Required work:
Your response should consist of the entries below, written out exactly.

=======

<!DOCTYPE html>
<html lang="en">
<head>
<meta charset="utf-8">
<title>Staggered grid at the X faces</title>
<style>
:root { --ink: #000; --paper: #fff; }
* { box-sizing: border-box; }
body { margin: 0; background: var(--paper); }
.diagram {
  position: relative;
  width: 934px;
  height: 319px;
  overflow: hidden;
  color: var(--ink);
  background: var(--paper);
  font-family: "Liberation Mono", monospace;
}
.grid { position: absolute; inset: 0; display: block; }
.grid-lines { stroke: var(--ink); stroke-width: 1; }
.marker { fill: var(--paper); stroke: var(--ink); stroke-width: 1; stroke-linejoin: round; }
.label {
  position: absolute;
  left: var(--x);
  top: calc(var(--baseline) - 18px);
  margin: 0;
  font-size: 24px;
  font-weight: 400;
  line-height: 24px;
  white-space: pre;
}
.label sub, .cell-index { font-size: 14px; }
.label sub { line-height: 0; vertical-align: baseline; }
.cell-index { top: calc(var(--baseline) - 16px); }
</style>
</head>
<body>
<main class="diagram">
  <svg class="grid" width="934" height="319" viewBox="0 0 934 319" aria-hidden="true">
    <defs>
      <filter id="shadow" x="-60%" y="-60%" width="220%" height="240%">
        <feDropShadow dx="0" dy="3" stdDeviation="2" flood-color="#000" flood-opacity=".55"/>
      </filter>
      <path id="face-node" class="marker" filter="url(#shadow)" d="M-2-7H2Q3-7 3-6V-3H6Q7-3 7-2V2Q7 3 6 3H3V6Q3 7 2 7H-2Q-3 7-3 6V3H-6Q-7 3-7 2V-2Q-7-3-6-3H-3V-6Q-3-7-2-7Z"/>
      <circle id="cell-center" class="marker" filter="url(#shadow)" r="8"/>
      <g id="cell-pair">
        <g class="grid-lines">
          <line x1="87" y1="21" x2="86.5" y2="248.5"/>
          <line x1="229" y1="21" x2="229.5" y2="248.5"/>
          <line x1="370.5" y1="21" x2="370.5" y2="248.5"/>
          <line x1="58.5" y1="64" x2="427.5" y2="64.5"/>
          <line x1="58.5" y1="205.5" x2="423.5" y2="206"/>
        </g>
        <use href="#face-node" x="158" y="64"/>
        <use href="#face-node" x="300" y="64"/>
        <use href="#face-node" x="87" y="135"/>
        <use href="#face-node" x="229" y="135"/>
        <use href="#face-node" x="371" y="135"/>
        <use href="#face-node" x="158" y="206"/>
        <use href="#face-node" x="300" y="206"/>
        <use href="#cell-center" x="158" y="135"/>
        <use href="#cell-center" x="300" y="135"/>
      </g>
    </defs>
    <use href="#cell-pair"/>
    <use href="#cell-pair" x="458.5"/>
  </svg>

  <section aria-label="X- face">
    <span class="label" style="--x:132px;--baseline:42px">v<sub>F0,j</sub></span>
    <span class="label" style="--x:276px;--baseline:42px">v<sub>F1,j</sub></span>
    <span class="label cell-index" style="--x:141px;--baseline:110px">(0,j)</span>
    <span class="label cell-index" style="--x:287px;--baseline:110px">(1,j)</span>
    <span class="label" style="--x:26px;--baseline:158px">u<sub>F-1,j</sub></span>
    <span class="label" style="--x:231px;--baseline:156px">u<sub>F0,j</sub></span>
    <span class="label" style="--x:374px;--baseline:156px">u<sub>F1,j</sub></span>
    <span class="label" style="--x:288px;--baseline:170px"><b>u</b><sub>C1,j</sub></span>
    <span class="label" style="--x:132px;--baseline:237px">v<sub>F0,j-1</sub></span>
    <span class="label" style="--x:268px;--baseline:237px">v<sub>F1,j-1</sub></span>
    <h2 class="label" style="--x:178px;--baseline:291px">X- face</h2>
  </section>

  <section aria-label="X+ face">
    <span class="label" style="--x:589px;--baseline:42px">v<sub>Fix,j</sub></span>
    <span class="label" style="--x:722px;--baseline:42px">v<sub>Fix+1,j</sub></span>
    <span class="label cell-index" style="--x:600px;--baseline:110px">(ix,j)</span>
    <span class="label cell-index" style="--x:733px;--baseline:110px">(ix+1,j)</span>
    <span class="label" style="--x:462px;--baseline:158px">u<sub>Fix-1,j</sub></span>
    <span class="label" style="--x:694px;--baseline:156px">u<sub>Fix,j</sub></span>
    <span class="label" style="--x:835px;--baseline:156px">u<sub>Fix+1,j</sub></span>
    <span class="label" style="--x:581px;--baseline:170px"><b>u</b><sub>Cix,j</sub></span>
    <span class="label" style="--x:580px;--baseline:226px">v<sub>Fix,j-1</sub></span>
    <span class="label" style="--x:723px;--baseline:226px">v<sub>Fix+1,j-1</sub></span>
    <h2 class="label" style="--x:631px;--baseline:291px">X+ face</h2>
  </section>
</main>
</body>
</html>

=======

Exercise answer:
<!DOCTYPE html>
<html lang="en">
<head>
<meta charset="utf-8">
<title>Staggered grid at the X faces</title>
<style>
:root { --ink: #000; --paper: #fff; }
* { box-sizing: border-box; }
body { margin: 0; background: var(--paper); }
.diagram {
  position: relative;
  width: 934px;
  height: 319px;
  overflow: hidden;
  color: var(--ink);
  background: var(--paper);
  font-family: "Liberation Mono", monospace;
}
.grid { position: absolute; inset: 0; display: block; }
.grid-lines { stroke: var(--ink); stroke-width: 1; }
.marker { fill: var(--paper); stroke: var(--ink); stroke-width: 1; stroke-linejoin: round; }
.label {
  position: absolute;
  left: var(--x);
  top: calc(var(--baseline) - 18px);
  margin: 0;
  font-size: 24px;
  font-weight: 400;
  line-height: 24px;
  white-space: pre;
}
.label sub, .cell-index { font-size: 14px; }
.label sub { line-height: 0; vertical-align: baseline; }
.cell-index { top: calc(var(--baseline) - 16px); }
</style>
</head>
<body>
<main class="diagram">
  <svg class="grid" width="934" height="319" viewBox="0 0 934 319" aria-hidden="true">
    <defs>
      <filter id="shadow" x="-60%" y="-60%" width="220%" height="240%">
        <feDropShadow dx="0" dy="3" stdDeviation="2" flood-color="#000" flood-opacity=".55"/>
      </filter>
      <path id="face-node" class="marker" filter="url(#shadow)" d="M-2-7H2Q3-7 3-6V-3H6Q7-3 7-2V2Q7 3 6 3H3V6Q3 7 2 7H-2Q-3 7-3 6V3H-6Q-7 3-7 2V-2Q-7-3-6-3H-3V-6Q-3-7-2-7Z"/>
      <circle id="cell-center" class="marker" filter="url(#shadow)" r="8"/>
      <g id="cell-pair">
        <g class="grid-lines">
          <line x1="87" y1="21" x2="86.5" y2="248.5"/>
          <line x1="229" y1="21" x2="229.5" y2="248.5"/>
          <line x1="370.5" y1="21" x2="370.5" y2="248.5"/>
          <line x1="58.5" y1="64" x2="427.5" y2="64.5"/>
          <line x1="58.5" y1="205.5" x2="423.5" y2="206"/>
        </g>
        <use href="#face-node" x="158" y="64"/>
        <use href="#face-node" x="300" y="64"/>
        <use href="#face-node" x="87" y="135"/>
        <use href="#face-node" x="229" y="135"/>
        <use href="#face-node" x="371" y="135"/>
        <use href="#face-node" x="158" y="206"/>
        <use href="#face-node" x="300" y="206"/>
        <use href="#cell-center" x="158" y="135"/>
        <use href="#cell-center" x="300" y="135"/>
      </g>
    </defs>
    <use href="#cell-pair"/>
    <use href="#cell-pair" x="458.5"/>
  </svg>

  <section aria-label="X- face">
    <span class="label" style="--x:132px;--baseline:42px">v<sub>F0,j</sub></span>
    <span class="label" style="--x:276px;--baseline:42px">v<sub>F1,j</sub></span>
    <span class="label cell-index" style="--x:141px;--baseline:110px">(0,j)</span>
    <span class="label cell-index" style="--x:287px;--baseline:110px">(1,j)</span>
    <span class="label" style="--x:26px;--baseline:158px">u<sub>F-1,j</sub></span>
    <span class="label" style="--x:231px;--baseline:156px">u<sub>F0,j</sub></span>
    <span class="label" style="--x:374px;--baseline:156px">u<sub>F1,j</sub></span>
    <span class="label" style="--x:288px;--baseline:170px"><b>u</b><sub>C1,j</sub></span>
    <span class="label" style="--x:132px;--baseline:237px">v<sub>F0,j-1</sub></span>
    <span class="label" style="--x:268px;--baseline:237px">v<sub>F1,j-1</sub></span>
    <h2 class="label" style="--x:178px;--baseline:291px">X- face</h2>
  </section>

  <section aria-label="X+ face">
    <span class="label" style="--x:589px;--baseline:42px">v<sub>Fix,j</sub></span>
    <span class="label" style="--x:722px;--baseline:42px">v<sub>Fix+1,j</sub></span>
    <span class="label cell-index" style="--x:600px;--baseline:110px">(ix,j)</span>
    <span class="label cell-index" style="--x:733px;--baseline:110px">(ix+1,j)</span>
    <span class="label" style="--x:462px;--baseline:158px">u<sub>Fix-1,j</sub></span>
    <span class="label" style="--x:694px;--baseline:156px">u<sub>Fix,j</sub></span>
    <span class="label" style="--x:835px;--baseline:156px">u<sub>Fix+1,j</sub></span>
    <span class="label" style="--x:581px;--baseline:170px"><b>u</b><sub>Cix,j</sub></span>
    <span class="label" style="--x:580px;--baseline:226px">v<sub>Fix,j-1</sub></span>
    <span class="label" style="--x:723px;--baseline:226px">v<sub>Fix+1,j-1</sub></span>
    <h2 class="label" style="--x:631px;--baseline:291px">X+ face</h2>
  </section>
</main>
</body>
</html>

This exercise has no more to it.